Pasta e ceci (pasta and chickpeas) is one of Rome’s most iconic dishes, the only dish so essential that it shows up on both Tuesdays and Fridays on the informal meal calendar.* And while there are no two matching ways to make it (a fine excuse to spend as many weeks in Rome as it takes to try them all, if you ask me), the rough guiding recipe principles are fairly consistent: a sautéed base of garlic, sometimes onion, celery and carrot too, and seasonings to which chickpeas, water or chickpea cooking broth, and pasta are added. Some are a more brothy like soup, some blend some chickpeas for a thicker base, some more herby with rosemary or sage, some are light and others are heavy on tomatoes. And then then came Victoria Granof’s version that took the internet by storm over the last couple years as word of it trickled out from her Chickpeas cookbook (which goes so far beyond hummus in ways that only a Le Cordon Bleu-trained chef and famous food stylist would think of) in the lovely Short Stack single ingredient cookbook series.
I bet you think this means it will be complicated. It is, in fact, the opposite. Granof’s version has 5 ingredients, I bet every single one is in your pantry right now, and takes 20 minutes, which is why there’s no making it just once. We all need more 20-minute dinner magic in our lives, so it’s not surprising that it’s already made the web rounds from Food52 to Dinner: A Love Story.
It could also be argued that there’s little I can add to it: why mess with perfection? But I found two little things along the way: The first is that the first time I decided I wanted to make it (you know, 5 minutes after reading about it; this recipe has that effect on people) I discovered that I didn’t have any small pasta around except for little rings familiar to anyone who ate or wish they got to eat (me!) Spaghetti-Os growing up, the little Os are an official pasta shape called annellini.

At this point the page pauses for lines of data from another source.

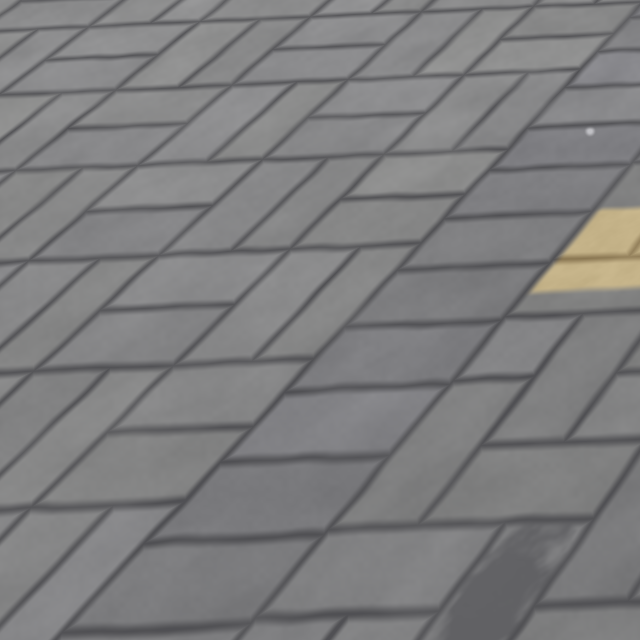
Give the GLSL for this texture, as a WebGL 1 fragment shader.

```glsl
precision highp float;
uniform vec2 u_resolution;

const float BAND_WIDTH = 1.15;
const float JOINT_HALF_WIDTH = 0.027;
const vec3 STONE_WARM = vec3(0.525, 0.526, 0.524);
const vec3 STONE_COOL = vec3(0.514, 0.514, 0.531);
const vec3 JOINT = vec3(0.315, 0.315, 0.328);
const vec3 PAINT = vec3(0.770, 0.700, 0.535);
const vec3 WET = vec3(0.355, 0.355, 0.368);

float hash(vec2 p) {
  return fract(sin(dot(p, vec2(127.1, 311.7))) * 43758.5453);
}

float noise(vec2 p) {
  vec2 i = floor(p);
  vec2 f = fract(p);
  f = f * f * (3.0 - 2.0 * f);
  return mix(mix(hash(i), hash(i + vec2(1.0, 0.0)), f.x),
             mix(hash(i + vec2(0.0, 1.0)), hash(i + 1.0), f.x), f.y);
}

float fbm(vec2 p) {
  float sum = 0.0;
  float amp = 0.5;
  for (int i = 0; i < 3; i++) {
    sum += amp * noise(p);
    p = p * 2.03 + 17.0;
    amp *= 0.5;
  }
  return sum;
}

// Perspective: canvas point to ground plane (xy) and relative distance (z)
vec3 groundPoint(vec2 uv) {
  float y = 1.0 - uv.y;
  float s = uv.x + 22.2 * y;
  float v = (17.674 - s) / (3.194 + 0.12 * s);
  float depth = 1.0 + 0.12 * v;
  float u = (uv.x * depth - 0.287 - 0.2643 * v) / 0.2604;
  return vec3(u / (0.915 + 0.03 * v), v, depth);
}

// Distance from a point to the nearest side of the box around it
float insideBox(vec2 p, vec2 size) {
  vec2 d = min(p, size - p);
  return min(d.x, d.y);
}

// Each layout returns joint distance (x) and brick id (yz)
vec3 basketWeave(vec2 p) {
  vec2 cell = floor(p);
  vec2 f = fract(p);
  float upright = 1.0 - mod(cell.x + cell.y, 2.0);
  f = upright > 0.5 ? f.yx : f;
  float split = mix(0.5, 0.55, upright);
  float row = step(split, f.y);
  float d = insideBox(vec2(f.x, f.y - split * row), vec2(1.0, mix(split, 1.0 - split, row)));
  return vec3(d, cell * 2.0 + vec2(row, upright * 0.3));
}

vec3 soldierBand(vec2 p, float width) {
  float t = (p.y - 0.25) * 2.0;
  float d = insideBox(vec2(p.x, fract(t) * 0.5), vec2(width, 0.5));
  return vec3(d, 71.0, floor(t));
}

vec3 herringbone(vec2 p, vec2 unit) {
  vec2 q = p / unit;
  vec2 corner = floor(q);
  float k = floor(mod(corner.x - corner.y + 0.5, 4.0));
  bool lying = k > 0.5 && k < 2.5;
  if (k > 2.5) corner.y -= 1.0;
  else if (k > 1.5) corner.x -= 1.0;
  vec2 size = lying ? vec2(2.0, 1.0) : vec2(1.0, 2.0);
  return vec3(insideBox((q - corner) * unit, size * unit), corner + 131.0);
}

float softBand(float x, float lo, float hi, float blur) {
  return smoothstep(lo - blur, lo + blur, x) * (1.0 - smoothstep(hi - blur, hi + blur, x));
}

void main() {
  vec2 uv = gl_FragCoord.xy / u_resolution;
  vec3 ground = groundPoint(uv);
  vec2 wobble = vec2(noise(ground.xy * 5.0), noise(ground.yx * 5.0 + 40.0)) - 0.5;
  vec2 p = ground.xy + 0.02 * wobble;
  float blur = 0.034 * ground.z;

  // Paving layout on either side of the diagonal band
  vec3 brick;
  if (p.x < 0.0) brick = basketWeave(p);
  else if (p.x < BAND_WIDTH) brick = soldierBand(p, BAND_WIDTH);
  else {
    brick = herringbone(p - vec2(BAND_WIDTH, -0.22), vec2(0.57, 0.5));
    brick.x = min(brick.x, p.x - BAND_WIDTH);
  }

  // Stone tone, mottling and grain
  float inBand = softBand(p.x, 0.0, BAND_WIDTH, blur);
  float coolness = clamp(0.6 * hash(brick.yz + 9.0) + 0.5 * inBand, 0.0, 1.0);
  vec3 color = mix(STONE_WARM, STONE_COOL, coolness);
  color += 0.036 * (hash(brick.yz) - 0.5) - 0.018 * inBand;
  color += 0.075 * (fbm(p * 3.0) - 0.43) + 0.012 * (noise(uv * 110.0) - 0.5);
  color += 0.06 * (uv.y - 0.45) - 0.02 * (uv.x - 0.5);

  // Damp stone and pale chip
  vec2 damp = (p - vec2(2.58, -0.68)) / vec2(0.28, 0.5);
  float wet = 1.0 - smoothstep(0.6, 1.1, length(damp) + 0.9 * (fbm(p * 7.0) - 0.43));
  color = mix(color, WET, 0.8 * wet);
  color += 0.25 * (1.0 - smoothstep(0.002, 0.010, length(uv - vec2(0.922, 0.795))));

  // Painted stripe, then worn joints
  float paint = softBand(p.y, 1.49, 2.27, blur) * smoothstep(0.0, 2.0 * blur, p.x - BAND_WIDTH);
  color = mix(color, PAINT + 0.06 * (fbm(p * 9.0) - 0.43), paint);
  float joint = 1.0 - smoothstep(JOINT_HALF_WIDTH - blur, JOINT_HALF_WIDTH + blur, brick.x);
  joint *= 0.68 + 0.6 * fbm(p * 2.3 + 60.0);
  vec3 jointColor = mix(JOINT, PAINT * vec3(0.76, 0.70, 0.58), 0.8 * paint);
  color = mix(color, jointColor, clamp(joint, 0.0, 1.0));

  gl_FragColor = vec4(color, 1.0);
}
```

Did I originally buy them with vague aspirations of reverse engineering the canned stuff? You betcha. But after I saw how quickly my children gobbled this similar-looking dish up (and it’s so great in a thermos for lunch too, so go ahead and double it), I am glad I hadn’t gotten to it yet.
The second thing is a little extra finish that I do when I have a minute or two more to spare. Rather than just drizzling olive oil on top, as is traditional, I love to heat it with some additional chopped garlic, minced rosemary leaves, salt and pepper flakes for a minute for a nutty, flavorful, slightly crispy, and dramatically sizzling finish, and alternative to the usual parmesan or pecorino, which is not unwelcome here, just not nearly as dynamic.
* Please note: 80% of what I know about Roman cooking, and particularly pasta e ceci, I’ve learned from the fantastic Rachel Roddy; please do not miss her Guardian column, blog, or books but be warned you might buy tickets to Rome five minutes later, which is essentially what we did in 2013. (The other 10% is from non-Roddy Roman food writers and the remaining 10% was gleaned on that vacation.)
Quick Pasta and Chickpeas / Pasta e Ceci
- 2 tablespoons olive oil
- 2 cloves garlic, peeled and smashed
- 3 tablespoons tomato paste
- 1 teaspoon kosher salt, plus more to taste
- Freshly ground black pepper or red pepper flakes, to taste
- 1 1/2 cups cooked chickpeas (from one 15-ounce can, drained and rinsed)
- 1/2 cup (2 ounces or 55 grams) uncooked ditalini pasta (or another small shape; I use annelini)
- 2 cups (475 ml) boiling water (update: actually I just use tap, not boiled, water)
- 2 to 3 tablespoons olive oil (estimate 1 per serving)
- 1 clove of garlic, peeled and finely chopped
- 1 teaspoon minced fresh rosemary
- Salt and red pepper flakes
Make finishing oil: Heat 2 to 3 tablespoons olive oil in a small sauce- or frying pan over medium-low heat with remaining clove of garlic, rosemary, a pinch or two of salt and pepper flakes, until sizzling; pull it off the heat as soon as the garlic is going to start taking on color. Drizzle this over bowls of pasta e ceci and eat it right away.